[email protected]

The changes made to the academic enrichment program attempt to fix a problem that isn’t there.

This policy was approved by the district on October 13, 2015, and will be in effect starting June 16, 2016. This will take away the grade bump from introductory courses, aiming to get rid of the incentives around classes with AP counterparts and promote students to take higher level courses which build on content from introductory/AP courses.

While the district will succeed in lessening the appeal of introductory courses, this filter could jeopardize significant enrollment in academic enrichment – a missed opportunity for the district.

Competitive students with over a 4.0 wouldn’t take classes which would needlessly lessen their GPA with weighted equivalents at high school.
However, while students likely won’t take the classes because of the negative effect on their GPA, the bump was only one reason students used the program.

For one, the classes are a smart investment for college-bound students. Academic enrichment offers the same transferable credits as those from AP tests and cheaper alternatives to general education counterparts at four-year universities.

A typical GE course at a UC or community college provides three units. At Sierra College units are $46 – $225 less than the same at a UC. This opportunity for savings is something the district should be promoting.

Last summer, I took the equivalent of AP US History at Sierra College. Along with the discounted credits, completion allowed me to maintain a strong academic record while guaranteeing two terms of journalism to write this article.

Many other students enrolled in community college classes had similar motives. They were involved in electives at their high school and taking them to free up space for an elective. A student shouldn’t fall behind their classmates for their involvement on campus, and this program previously allowed them to keep up.

This policy comes off like a slap on the wrist for students pursuing opportunities for growth.

While students can still, and a few will, take next level versions of courses, these classes fill no graduation requirements. I wouldn’t expect similar enrollment numbers this year.

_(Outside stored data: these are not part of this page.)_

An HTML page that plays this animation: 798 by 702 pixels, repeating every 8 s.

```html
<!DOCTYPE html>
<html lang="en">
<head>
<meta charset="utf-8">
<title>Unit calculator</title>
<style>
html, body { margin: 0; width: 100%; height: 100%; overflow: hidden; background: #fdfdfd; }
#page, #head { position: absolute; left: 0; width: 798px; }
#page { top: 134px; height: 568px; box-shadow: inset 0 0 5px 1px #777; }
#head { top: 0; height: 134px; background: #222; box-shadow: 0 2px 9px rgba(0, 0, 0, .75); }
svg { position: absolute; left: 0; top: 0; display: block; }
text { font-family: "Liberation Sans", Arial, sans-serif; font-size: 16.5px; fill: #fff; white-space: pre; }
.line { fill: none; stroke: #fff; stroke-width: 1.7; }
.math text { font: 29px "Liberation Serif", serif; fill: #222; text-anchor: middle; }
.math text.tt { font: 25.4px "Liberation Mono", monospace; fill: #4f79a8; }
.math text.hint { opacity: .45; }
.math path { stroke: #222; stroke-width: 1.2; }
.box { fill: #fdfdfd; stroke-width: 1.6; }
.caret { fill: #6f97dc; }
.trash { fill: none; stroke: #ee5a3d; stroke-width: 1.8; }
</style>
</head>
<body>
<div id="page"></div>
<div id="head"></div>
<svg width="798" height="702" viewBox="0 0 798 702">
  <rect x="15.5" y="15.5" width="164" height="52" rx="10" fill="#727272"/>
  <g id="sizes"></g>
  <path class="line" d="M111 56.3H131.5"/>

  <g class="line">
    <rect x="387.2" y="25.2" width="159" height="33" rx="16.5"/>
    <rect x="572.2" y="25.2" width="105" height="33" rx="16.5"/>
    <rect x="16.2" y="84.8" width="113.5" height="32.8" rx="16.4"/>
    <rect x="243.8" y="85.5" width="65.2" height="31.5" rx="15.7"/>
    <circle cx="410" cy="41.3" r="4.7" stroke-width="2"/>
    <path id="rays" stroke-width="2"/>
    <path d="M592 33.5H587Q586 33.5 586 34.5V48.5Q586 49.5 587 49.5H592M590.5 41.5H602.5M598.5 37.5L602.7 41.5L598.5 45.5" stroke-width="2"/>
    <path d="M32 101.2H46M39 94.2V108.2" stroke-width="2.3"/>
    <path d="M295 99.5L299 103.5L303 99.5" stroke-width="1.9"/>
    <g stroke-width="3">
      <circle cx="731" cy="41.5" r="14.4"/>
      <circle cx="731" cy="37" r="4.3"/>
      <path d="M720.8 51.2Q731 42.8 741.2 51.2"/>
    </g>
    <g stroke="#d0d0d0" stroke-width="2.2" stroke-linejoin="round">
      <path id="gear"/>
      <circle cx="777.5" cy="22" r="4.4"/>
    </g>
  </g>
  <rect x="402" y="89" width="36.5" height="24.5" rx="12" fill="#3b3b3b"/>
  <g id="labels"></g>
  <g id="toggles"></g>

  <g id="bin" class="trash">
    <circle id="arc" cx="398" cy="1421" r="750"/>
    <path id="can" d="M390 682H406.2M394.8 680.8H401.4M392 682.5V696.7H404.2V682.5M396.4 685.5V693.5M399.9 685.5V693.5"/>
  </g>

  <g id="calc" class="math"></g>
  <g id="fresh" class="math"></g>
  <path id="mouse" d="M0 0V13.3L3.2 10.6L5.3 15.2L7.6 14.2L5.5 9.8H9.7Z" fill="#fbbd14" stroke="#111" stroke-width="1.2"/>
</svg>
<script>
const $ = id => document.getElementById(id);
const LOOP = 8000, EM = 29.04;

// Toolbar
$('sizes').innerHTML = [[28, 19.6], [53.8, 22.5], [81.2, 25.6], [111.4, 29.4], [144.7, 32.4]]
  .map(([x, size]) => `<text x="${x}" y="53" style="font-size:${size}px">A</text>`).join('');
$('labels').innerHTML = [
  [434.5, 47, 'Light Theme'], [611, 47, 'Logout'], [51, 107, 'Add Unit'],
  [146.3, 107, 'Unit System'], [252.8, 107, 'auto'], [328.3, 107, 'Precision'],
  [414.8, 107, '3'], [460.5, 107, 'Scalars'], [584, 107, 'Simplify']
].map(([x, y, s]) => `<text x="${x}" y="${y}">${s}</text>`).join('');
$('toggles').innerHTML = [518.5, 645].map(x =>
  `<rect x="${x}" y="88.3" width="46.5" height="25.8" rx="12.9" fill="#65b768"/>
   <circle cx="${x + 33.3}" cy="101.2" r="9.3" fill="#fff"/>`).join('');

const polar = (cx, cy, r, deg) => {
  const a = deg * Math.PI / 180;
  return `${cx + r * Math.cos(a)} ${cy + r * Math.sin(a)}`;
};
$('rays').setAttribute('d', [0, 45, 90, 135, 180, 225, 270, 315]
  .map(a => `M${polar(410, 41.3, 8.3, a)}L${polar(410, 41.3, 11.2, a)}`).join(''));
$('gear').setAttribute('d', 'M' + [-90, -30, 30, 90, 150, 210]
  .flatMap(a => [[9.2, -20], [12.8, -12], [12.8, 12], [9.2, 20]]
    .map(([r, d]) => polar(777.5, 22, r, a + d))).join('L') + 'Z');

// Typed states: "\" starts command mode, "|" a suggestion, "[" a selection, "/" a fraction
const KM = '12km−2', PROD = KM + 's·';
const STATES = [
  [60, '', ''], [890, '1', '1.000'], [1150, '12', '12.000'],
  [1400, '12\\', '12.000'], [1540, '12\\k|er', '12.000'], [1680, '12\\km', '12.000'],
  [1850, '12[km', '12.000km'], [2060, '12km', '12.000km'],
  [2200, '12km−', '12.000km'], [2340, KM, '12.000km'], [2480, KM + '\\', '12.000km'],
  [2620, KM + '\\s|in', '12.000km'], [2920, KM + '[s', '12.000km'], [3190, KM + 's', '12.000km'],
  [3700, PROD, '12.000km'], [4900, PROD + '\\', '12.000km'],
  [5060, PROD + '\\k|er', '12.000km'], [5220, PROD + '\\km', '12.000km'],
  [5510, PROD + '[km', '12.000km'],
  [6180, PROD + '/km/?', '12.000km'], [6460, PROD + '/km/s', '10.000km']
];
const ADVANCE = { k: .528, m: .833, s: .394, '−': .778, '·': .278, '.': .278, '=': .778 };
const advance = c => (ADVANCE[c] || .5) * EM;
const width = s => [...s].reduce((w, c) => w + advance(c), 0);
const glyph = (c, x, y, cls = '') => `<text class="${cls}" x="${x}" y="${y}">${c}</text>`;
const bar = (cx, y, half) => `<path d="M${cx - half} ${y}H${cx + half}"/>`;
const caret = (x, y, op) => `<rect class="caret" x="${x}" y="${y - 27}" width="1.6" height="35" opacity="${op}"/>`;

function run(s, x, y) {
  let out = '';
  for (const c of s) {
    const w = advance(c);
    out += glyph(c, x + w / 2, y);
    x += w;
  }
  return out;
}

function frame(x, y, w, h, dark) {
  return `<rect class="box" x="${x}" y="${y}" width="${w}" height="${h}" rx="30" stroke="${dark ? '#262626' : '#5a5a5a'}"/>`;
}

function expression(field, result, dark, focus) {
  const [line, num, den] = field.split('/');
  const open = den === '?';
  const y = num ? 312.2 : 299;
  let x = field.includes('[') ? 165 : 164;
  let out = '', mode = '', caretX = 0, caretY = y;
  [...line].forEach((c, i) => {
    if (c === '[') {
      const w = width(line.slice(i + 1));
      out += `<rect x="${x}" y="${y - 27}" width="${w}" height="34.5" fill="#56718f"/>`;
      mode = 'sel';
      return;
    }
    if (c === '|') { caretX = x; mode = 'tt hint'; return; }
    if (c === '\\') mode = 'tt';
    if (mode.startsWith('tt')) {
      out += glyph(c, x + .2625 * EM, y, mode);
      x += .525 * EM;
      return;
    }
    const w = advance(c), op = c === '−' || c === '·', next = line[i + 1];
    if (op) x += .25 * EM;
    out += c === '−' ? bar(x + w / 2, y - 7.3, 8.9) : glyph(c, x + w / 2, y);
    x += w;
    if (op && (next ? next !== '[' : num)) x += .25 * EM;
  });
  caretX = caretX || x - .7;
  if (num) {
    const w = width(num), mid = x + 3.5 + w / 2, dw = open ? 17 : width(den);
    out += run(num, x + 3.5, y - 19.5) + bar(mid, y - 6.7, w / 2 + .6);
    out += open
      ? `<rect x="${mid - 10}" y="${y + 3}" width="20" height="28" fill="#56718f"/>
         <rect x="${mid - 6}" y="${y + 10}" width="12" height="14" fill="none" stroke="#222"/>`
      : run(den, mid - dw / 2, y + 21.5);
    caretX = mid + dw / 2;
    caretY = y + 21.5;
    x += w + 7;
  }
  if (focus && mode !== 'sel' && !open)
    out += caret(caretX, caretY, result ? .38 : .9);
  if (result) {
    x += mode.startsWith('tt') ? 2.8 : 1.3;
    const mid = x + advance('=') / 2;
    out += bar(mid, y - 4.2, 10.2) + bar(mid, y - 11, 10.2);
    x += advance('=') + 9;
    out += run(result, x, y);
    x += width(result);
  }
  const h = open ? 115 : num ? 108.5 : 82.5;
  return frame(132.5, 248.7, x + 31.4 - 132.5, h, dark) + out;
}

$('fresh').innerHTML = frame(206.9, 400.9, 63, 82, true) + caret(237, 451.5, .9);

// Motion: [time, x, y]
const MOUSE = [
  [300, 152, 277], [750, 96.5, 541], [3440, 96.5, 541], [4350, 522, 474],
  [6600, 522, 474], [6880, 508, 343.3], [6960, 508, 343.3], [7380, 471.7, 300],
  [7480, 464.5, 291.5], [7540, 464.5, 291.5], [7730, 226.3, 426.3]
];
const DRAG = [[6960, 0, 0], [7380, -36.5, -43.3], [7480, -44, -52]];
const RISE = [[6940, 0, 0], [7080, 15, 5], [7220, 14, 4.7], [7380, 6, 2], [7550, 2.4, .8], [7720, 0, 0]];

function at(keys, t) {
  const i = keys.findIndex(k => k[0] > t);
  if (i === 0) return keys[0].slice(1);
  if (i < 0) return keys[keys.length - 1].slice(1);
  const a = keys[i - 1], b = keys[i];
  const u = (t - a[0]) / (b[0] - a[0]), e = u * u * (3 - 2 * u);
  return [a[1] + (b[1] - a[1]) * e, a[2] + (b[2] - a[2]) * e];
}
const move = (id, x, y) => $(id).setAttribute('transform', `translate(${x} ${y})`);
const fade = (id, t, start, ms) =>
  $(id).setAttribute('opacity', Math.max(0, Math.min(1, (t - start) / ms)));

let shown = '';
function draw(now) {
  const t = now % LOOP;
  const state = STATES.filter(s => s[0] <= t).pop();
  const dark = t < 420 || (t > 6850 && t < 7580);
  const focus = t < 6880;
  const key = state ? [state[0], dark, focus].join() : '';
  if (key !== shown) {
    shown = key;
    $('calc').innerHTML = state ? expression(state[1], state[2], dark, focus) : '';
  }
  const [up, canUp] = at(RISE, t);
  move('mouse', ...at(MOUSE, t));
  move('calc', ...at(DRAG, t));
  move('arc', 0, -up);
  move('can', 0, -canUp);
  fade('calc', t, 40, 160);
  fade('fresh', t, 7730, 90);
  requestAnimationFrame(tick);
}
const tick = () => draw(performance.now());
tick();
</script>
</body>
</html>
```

The district is misreading the motives for using this program and missing an opportunity for worthwhile expansion, held back by the unaddressed and long-standing lack of adequate financial aid.

There is a form of aid for academic enrichment students, but qualifying students can only receive the Board of Governors Fee Waiver (BOG) which waives the enrollment fee and provides a discount to the parking pass. College students in the same need of financial aid can qualify for a book voucher and receive other tax exemptions that all require a high school diploma or recognized equivalent.

The district should shift their focus and look to open up the program, make it accessible to all students and address the cost deterrent.